of the Light :
Muskegon during the 1880's was known as the "Lumber Queen
of the World", home to lumber barons Charles H. Hackley
and Thomas Hume. Just about all the lumber was transported
around the Midwest via the Great Lakes. From 1852 to 1903, the entrance
to the Muskegon River and Lake Muskegon was marked by a beacon atop the
keeper's dwelling on shore. The 48 foot tower, shown above, was
completed in 1903. A semi-circular fourth order Fresnel lense was fitted
with a brass reflector to produce a 180º signal. The conical light on
the short foot pier is one of Michigan's red Lights.
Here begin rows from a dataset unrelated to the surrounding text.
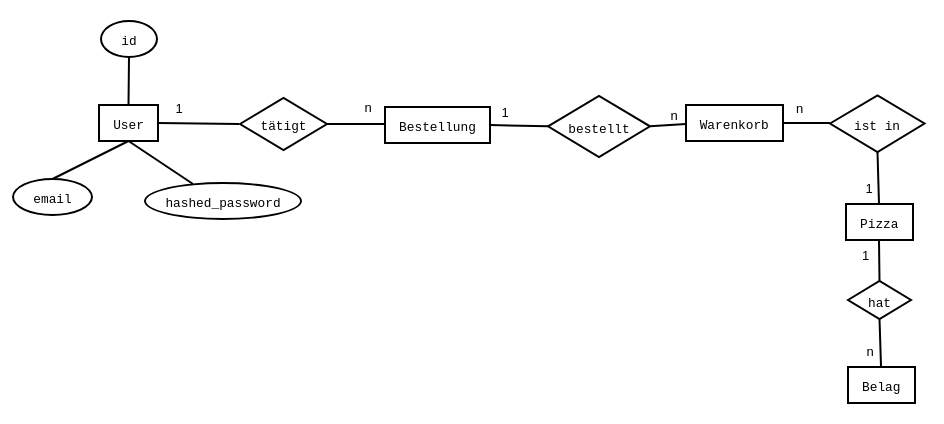
<!DOCTYPE html>
<html lang="de">
<head>
<meta charset="utf-8">
<title>ER-Diagramm Pizzabestellung</title>
<style>
:root { --paper: #fff; --ink: #000; }
* { box-sizing: border-box; }
html, body { margin: 0; overflow: hidden; background: var(--paper); }
.diagram {
  position: relative; width: 944px; height: 424px; overflow: hidden;
  background: var(--paper); color: var(--ink);
  font: 12.8px/15px "Liberation Mono", monospace;
}
.links { position: absolute; left: 0; top: 0; fill: var(--paper); stroke: var(--ink); stroke-width: 2; }
.node {
  position: absolute; left: var(--x); top: var(--y); width: var(--w); height: 38px;
  display: flex; align-items: center; justify-content: center;
  padding-top: 5px; white-space: nowrap;
}
.entity, .attribute { border: 2px solid var(--ink); background: var(--paper); }
.attribute { border-radius: 50%; }
.cardinality {
  position: absolute; left: var(--x); top: var(--y); width: 16px;
  font: 13px/16px "Liberation Sans", sans-serif; text-align: center;
}
</style>
</head>
<body>
<main class="diagram">
  <svg class="links" width="944" height="424" viewBox="0 0 944 424" aria-hidden="true">
    <g class="connectors">
      <line x1="129" y1="57" x2="128.5" y2="105"/>
      <line x1="128.5" y1="141" x2="52.5" y2="179"/>
      <line x1="128.5" y1="141" x2="193" y2="184"/>
      <line x1="158" y1="123" x2="239" y2="124"/>
      <line x1="327" y1="124" x2="385" y2="124"/>
      <line x1="490" y1="125" x2="548" y2="126.3"/>
      <line x1="650" y1="126.3" x2="686" y2="124"/>
      <line x1="783" y1="123" x2="830" y2="123"/>
      <line x1="877.5" y1="152" x2="879" y2="204"/>
      <line x1="879" y1="240" x2="879.5" y2="281"/>
      <line x1="879.5" y1="319" x2="881" y2="366"/>
    </g>
    <g class="relationship-shapes">
      <polygon points="240,124 283.5,98 327,124 283.5,150"/>
      <polygon points="548,126.3 599,96 650,126.3 599,157"/>
      <polygon points="830,123.5 877.5,95.5 924.5,123.5 877.5,152"/>
      <polygon points="848,300 879.5,281 911,300 879.5,319"/>
    </g>
  </svg>

  <div class="node attribute" style="--x:100px;--y:19.5px;--w:58px">id</div>
  <div class="node attribute" style="--x:12px;--y:178px;--w:81px">email</div>
  <div class="node attribute" style="--x:144px;--y:182px;--w:158px">hashed_password</div>

  <div class="node entity" style="--x:98px;--y:104px;--w:61px">User</div>
  <div class="node entity" style="--x:384px;--y:106px;--w:107px">Bestellung</div>
  <div class="node entity" style="--x:684.5px;--y:104px;--w:99.5px">Warenkorb</div>
  <div class="node entity" style="--x:845px;--y:203px;--w:68.5px">Pizza</div>
  <div class="node entity" style="--x:847px;--y:365.5px;--w:68.5px">Belag</div>

  <div class="node relationship" style="--x:240px;--y:105px;--w:87px">tätigt</div>
  <div class="node relationship" style="--x:548px;--y:107.5px;--w:102px">bestellt</div>
  <div class="node relationship" style="--x:830px;--y:105px;--w:94px">ist in</div>
  <div class="node relationship" style="--x:848px;--y:281.5px;--w:63px">hat</div>

  <span class="cardinality" style="--x:171px;--y:101px">1</span>
  <span class="cardinality" style="--x:360px;--y:100px">n</span>
  <span class="cardinality" style="--x:497px;--y:105px">1</span>
  <span class="cardinality" style="--x:666px;--y:108px">n</span>
  <span class="cardinality" style="--x:791.5px;--y:101px">n</span>
  <span class="cardinality" style="--x:861px;--y:181px">1</span>
  <span class="cardinality" style="--x:857.5px;--y:248px">1</span>
  <span class="cardinality" style="--x:862px;--y:344px">n</span>
</main>
</body>
</html>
It's
red so ships know to enter the mouth of the Muskegon Lake with
the light on the right (starboard) side of the ship, thus the term "
Red Right Returning ".
Attractions: Calling Muskegon home is the
U.S.S. Silversides, a famous submarine of WWII that currently features a
maritime museum. There's plenty to do around the City of
Muskegon, from riding the seemingly endless bike trails to
golfing, sport fishing and lots of nice shops and restaurants.